▶ DESCRIPTION OF THE TASK
Set down the entries once more, exactly as they are written.

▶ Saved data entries
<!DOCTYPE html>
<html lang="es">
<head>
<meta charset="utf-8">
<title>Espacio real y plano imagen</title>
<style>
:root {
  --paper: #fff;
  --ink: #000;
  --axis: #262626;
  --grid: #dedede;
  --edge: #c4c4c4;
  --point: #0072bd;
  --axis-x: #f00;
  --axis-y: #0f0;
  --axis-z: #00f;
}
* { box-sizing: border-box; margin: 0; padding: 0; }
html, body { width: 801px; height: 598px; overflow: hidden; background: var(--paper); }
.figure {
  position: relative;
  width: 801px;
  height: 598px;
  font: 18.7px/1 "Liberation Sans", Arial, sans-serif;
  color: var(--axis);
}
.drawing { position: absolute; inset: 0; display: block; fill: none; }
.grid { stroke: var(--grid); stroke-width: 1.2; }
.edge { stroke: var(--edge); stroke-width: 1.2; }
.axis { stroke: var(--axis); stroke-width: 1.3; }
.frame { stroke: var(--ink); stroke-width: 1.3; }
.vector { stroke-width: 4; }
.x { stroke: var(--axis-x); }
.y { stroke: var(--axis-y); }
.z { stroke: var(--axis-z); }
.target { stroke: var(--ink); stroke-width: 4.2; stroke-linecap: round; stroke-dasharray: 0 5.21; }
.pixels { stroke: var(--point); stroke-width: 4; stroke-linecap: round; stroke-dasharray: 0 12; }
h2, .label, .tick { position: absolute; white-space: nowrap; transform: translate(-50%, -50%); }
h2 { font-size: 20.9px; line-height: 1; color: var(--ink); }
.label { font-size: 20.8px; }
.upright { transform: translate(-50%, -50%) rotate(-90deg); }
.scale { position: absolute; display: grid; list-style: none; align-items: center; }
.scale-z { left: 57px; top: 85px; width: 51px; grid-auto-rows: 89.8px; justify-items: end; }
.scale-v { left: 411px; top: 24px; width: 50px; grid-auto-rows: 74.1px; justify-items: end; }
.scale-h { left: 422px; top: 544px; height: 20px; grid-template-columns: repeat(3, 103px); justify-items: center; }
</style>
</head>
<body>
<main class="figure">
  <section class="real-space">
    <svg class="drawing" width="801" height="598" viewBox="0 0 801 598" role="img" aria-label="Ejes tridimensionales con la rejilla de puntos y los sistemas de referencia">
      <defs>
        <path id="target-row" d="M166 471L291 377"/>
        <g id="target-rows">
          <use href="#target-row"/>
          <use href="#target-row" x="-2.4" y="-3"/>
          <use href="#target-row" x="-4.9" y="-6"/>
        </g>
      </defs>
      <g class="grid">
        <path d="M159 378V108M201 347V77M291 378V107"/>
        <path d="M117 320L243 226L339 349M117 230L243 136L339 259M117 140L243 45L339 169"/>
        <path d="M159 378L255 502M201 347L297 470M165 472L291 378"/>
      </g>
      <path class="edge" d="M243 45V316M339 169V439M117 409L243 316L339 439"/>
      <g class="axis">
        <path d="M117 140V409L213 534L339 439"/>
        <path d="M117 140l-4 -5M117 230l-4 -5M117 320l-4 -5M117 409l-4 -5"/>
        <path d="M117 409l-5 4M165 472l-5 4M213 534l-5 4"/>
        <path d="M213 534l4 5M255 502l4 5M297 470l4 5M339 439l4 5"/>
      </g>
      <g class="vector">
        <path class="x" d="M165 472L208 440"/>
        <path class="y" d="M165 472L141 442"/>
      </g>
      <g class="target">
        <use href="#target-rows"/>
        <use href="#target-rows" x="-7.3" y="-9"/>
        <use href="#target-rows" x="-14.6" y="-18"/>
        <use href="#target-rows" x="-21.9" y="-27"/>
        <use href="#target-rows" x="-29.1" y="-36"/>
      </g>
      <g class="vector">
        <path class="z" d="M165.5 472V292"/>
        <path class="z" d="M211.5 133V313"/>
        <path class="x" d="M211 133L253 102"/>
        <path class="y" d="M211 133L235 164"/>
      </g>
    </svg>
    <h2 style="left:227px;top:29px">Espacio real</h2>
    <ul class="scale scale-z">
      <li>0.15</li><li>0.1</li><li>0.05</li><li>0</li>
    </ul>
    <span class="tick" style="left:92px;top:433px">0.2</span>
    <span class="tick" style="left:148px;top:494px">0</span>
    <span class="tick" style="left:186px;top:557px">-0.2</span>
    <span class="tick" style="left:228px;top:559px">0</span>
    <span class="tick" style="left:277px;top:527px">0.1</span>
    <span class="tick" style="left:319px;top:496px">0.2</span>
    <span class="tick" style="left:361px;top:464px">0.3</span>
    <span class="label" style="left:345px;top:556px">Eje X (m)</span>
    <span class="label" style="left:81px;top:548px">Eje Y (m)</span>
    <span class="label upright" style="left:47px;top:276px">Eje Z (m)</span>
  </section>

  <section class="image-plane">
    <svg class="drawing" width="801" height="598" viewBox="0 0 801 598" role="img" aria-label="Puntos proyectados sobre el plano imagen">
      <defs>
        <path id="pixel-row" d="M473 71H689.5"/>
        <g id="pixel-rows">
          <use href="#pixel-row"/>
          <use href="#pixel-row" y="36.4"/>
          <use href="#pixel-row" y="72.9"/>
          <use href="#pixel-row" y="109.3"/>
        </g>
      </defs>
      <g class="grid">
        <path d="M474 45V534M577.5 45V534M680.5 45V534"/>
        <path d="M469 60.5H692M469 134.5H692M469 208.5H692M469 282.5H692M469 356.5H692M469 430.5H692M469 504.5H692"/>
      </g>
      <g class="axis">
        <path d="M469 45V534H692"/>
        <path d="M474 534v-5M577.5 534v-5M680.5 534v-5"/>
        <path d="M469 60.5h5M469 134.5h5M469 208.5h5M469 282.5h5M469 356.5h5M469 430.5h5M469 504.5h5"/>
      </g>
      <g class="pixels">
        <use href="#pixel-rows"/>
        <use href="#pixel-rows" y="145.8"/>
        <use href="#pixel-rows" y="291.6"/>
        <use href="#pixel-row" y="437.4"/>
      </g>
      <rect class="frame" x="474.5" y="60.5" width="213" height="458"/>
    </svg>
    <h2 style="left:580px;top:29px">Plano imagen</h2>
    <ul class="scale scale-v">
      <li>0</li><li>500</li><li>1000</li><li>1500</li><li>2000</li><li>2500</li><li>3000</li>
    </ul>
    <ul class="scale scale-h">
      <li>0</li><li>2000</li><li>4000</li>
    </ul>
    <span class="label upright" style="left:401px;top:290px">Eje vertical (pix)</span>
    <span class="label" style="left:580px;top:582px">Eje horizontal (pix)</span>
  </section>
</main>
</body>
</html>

▶ RESPONSE BOX
<!DOCTYPE html>
<html lang="es">
<head>
<meta charset="utf-8">
<title>Espacio real y plano imagen</title>
<style>
:root {
  --paper: #fff;
  --ink: #000;
  --axis: #262626;
  --grid: #dedede;
  --edge: #c4c4c4;
  --point: #0072bd;
  --axis-x: #f00;
  --axis-y: #0f0;
  --axis-z: #00f;
}
* { box-sizing: border-box; margin: 0; padding: 0; }
html, body { width: 801px; height: 598px; overflow: hidden; background: var(--paper); }
.figure {
  position: relative;
  width: 801px;
  height: 598px;
  font: 18.7px/1 "Liberation Sans", Arial, sans-serif;
  color: var(--axis);
}
.drawing { position: absolute; inset: 0; display: block; fill: none; }
.grid { stroke: var(--grid); stroke-width: 1.2; }
.edge { stroke: var(--edge); stroke-width: 1.2; }
.axis { stroke: var(--axis); stroke-width: 1.3; }
.frame { stroke: var(--ink); stroke-width: 1.3; }
.vector { stroke-width: 4; }
.x { stroke: var(--axis-x); }
.y { stroke: var(--axis-y); }
.z { stroke: var(--axis-z); }
.target { stroke: var(--ink); stroke-width: 4.2; stroke-linecap: round; stroke-dasharray: 0 5.21; }
.pixels { stroke: var(--point); stroke-width: 4; stroke-linecap: round; stroke-dasharray: 0 12; }
h2, .label, .tick { position: absolute; white-space: nowrap; transform: translate(-50%, -50%); }
h2 { font-size: 20.9px; line-height: 1; color: var(--ink); }
.label { font-size: 20.8px; }
.upright { transform: translate(-50%, -50%) rotate(-90deg); }
.scale { position: absolute; display: grid; list-style: none; align-items: center; }
.scale-z { left: 57px; top: 85px; width: 51px; grid-auto-rows: 89.8px; justify-items: end; }
.scale-v { left: 411px; top: 24px; width: 50px; grid-auto-rows: 74.1px; justify-items: end; }
.scale-h { left: 422px; top: 544px; height: 20px; grid-template-columns: repeat(3, 103px); justify-items: center; }
</style>
</head>
<body>
<main class="figure">
  <section class="real-space">
    <svg class="drawing" width="801" height="598" viewBox="0 0 801 598" role="img" aria-label="Ejes tridimensionales con la rejilla de puntos y los sistemas de referencia">
      <defs>
        <path id="target-row" d="M166 471L291 377"/>
        <g id="target-rows">
          <use href="#target-row"/>
          <use href="#target-row" x="-2.4" y="-3"/>
          <use href="#target-row" x="-4.9" y="-6"/>
        </g>
      </defs>
      <g class="grid">
        <path d="M159 378V108M201 347V77M291 378V107"/>
        <path d="M117 320L243 226L339 349M117 230L243 136L339 259M117 140L243 45L339 169"/>
        <path d="M159 378L255 502M201 347L297 470M165 472L291 378"/>
      </g>
      <path class="edge" d="M243 45V316M339 169V439M117 409L243 316L339 439"/>
      <g class="axis">
        <path d="M117 140V409L213 534L339 439"/>
        <path d="M117 140l-4 -5M117 230l-4 -5M117 320l-4 -5M117 409l-4 -5"/>
        <path d="M117 409l-5 4M165 472l-5 4M213 534l-5 4"/>
        <path d="M213 534l4 5M255 502l4 5M297 470l4 5M339 439l4 5"/>
      </g>
      <g class="vector">
        <path class="x" d="M165 472L208 440"/>
        <path class="y" d="M165 472L141 442"/>
      </g>
      <g class="target">
        <use href="#target-rows"/>
        <use href="#target-rows" x="-7.3" y="-9"/>
        <use href="#target-rows" x="-14.6" y="-18"/>
        <use href="#target-rows" x="-21.9" y="-27"/>
        <use href="#target-rows" x="-29.1" y="-36"/>
      </g>
      <g class="vector">
        <path class="z" d="M165.5 472V292"/>
        <path class="z" d="M211.5 133V313"/>
        <path class="x" d="M211 133L253 102"/>
        <path class="y" d="M211 133L235 164"/>
      </g>
    </svg>
    <h2 style="left:227px;top:29px">Espacio real</h2>
    <ul class="scale scale-z">
      <li>0.15</li><li>0.1</li><li>0.05</li><li>0</li>
    </ul>
    <span class="tick" style="left:92px;top:433px">0.2</span>
    <span class="tick" style="left:148px;top:494px">0</span>
    <span class="tick" style="left:186px;top:557px">-0.2</span>
    <span class="tick" style="left:228px;top:559px">0</span>
    <span class="tick" style="left:277px;top:527px">0.1</span>
    <span class="tick" style="left:319px;top:496px">0.2</span>
    <span class="tick" style="left:361px;top:464px">0.3</span>
    <span class="label" style="left:345px;top:556px">Eje X (m)</span>
    <span class="label" style="left:81px;top:548px">Eje Y (m)</span>
    <span class="label upright" style="left:47px;top:276px">Eje Z (m)</span>
  </section>

  <section class="image-plane">
    <svg class="drawing" width="801" height="598" viewBox="0 0 801 598" role="img" aria-label="Puntos proyectados sobre el plano imagen">
      <defs>
        <path id="pixel-row" d="M473 71H689.5"/>
        <g id="pixel-rows">
          <use href="#pixel-row"/>
          <use href="#pixel-row" y="36.4"/>
          <use href="#pixel-row" y="72.9"/>
          <use href="#pixel-row" y="109.3"/>
        </g>
      </defs>
      <g class="grid">
        <path d="M474 45V534M577.5 45V534M680.5 45V534"/>
        <path d="M469 60.5H692M469 134.5H692M469 208.5H692M469 282.5H692M469 356.5H692M469 430.5H692M469 504.5H692"/>
      </g>
      <g class="axis">
        <path d="M469 45V534H692"/>
        <path d="M474 534v-5M577.5 534v-5M680.5 534v-5"/>
        <path d="M469 60.5h5M469 134.5h5M469 208.5h5M469 282.5h5M469 356.5h5M469 430.5h5M469 504.5h5"/>
      </g>
      <g class="pixels">
        <use href="#pixel-rows"/>
        <use href="#pixel-rows" y="145.8"/>
        <use href="#pixel-rows" y="291.6"/>
        <use href="#pixel-row" y="437.4"/>
      </g>
      <rect class="frame" x="474.5" y="60.5" width="213" height="458"/>
    </svg>
    <h2 style="left:580px;top:29px">Plano imagen</h2>
    <ul class="scale scale-v">
      <li>0</li><li>500</li><li>1000</li><li>1500</li><li>2000</li><li>2500</li><li>3000</li>
    </ul>
    <ul class="scale scale-h">
      <li>0</li><li>2000</li><li>4000</li>
    </ul>
    <span class="label upright" style="left:401px;top:290px">Eje vertical (pix)</span>
    <span class="label" style="left:580px;top:582px">Eje horizontal (pix)</span>
  </section>
</main>
</body>
</html>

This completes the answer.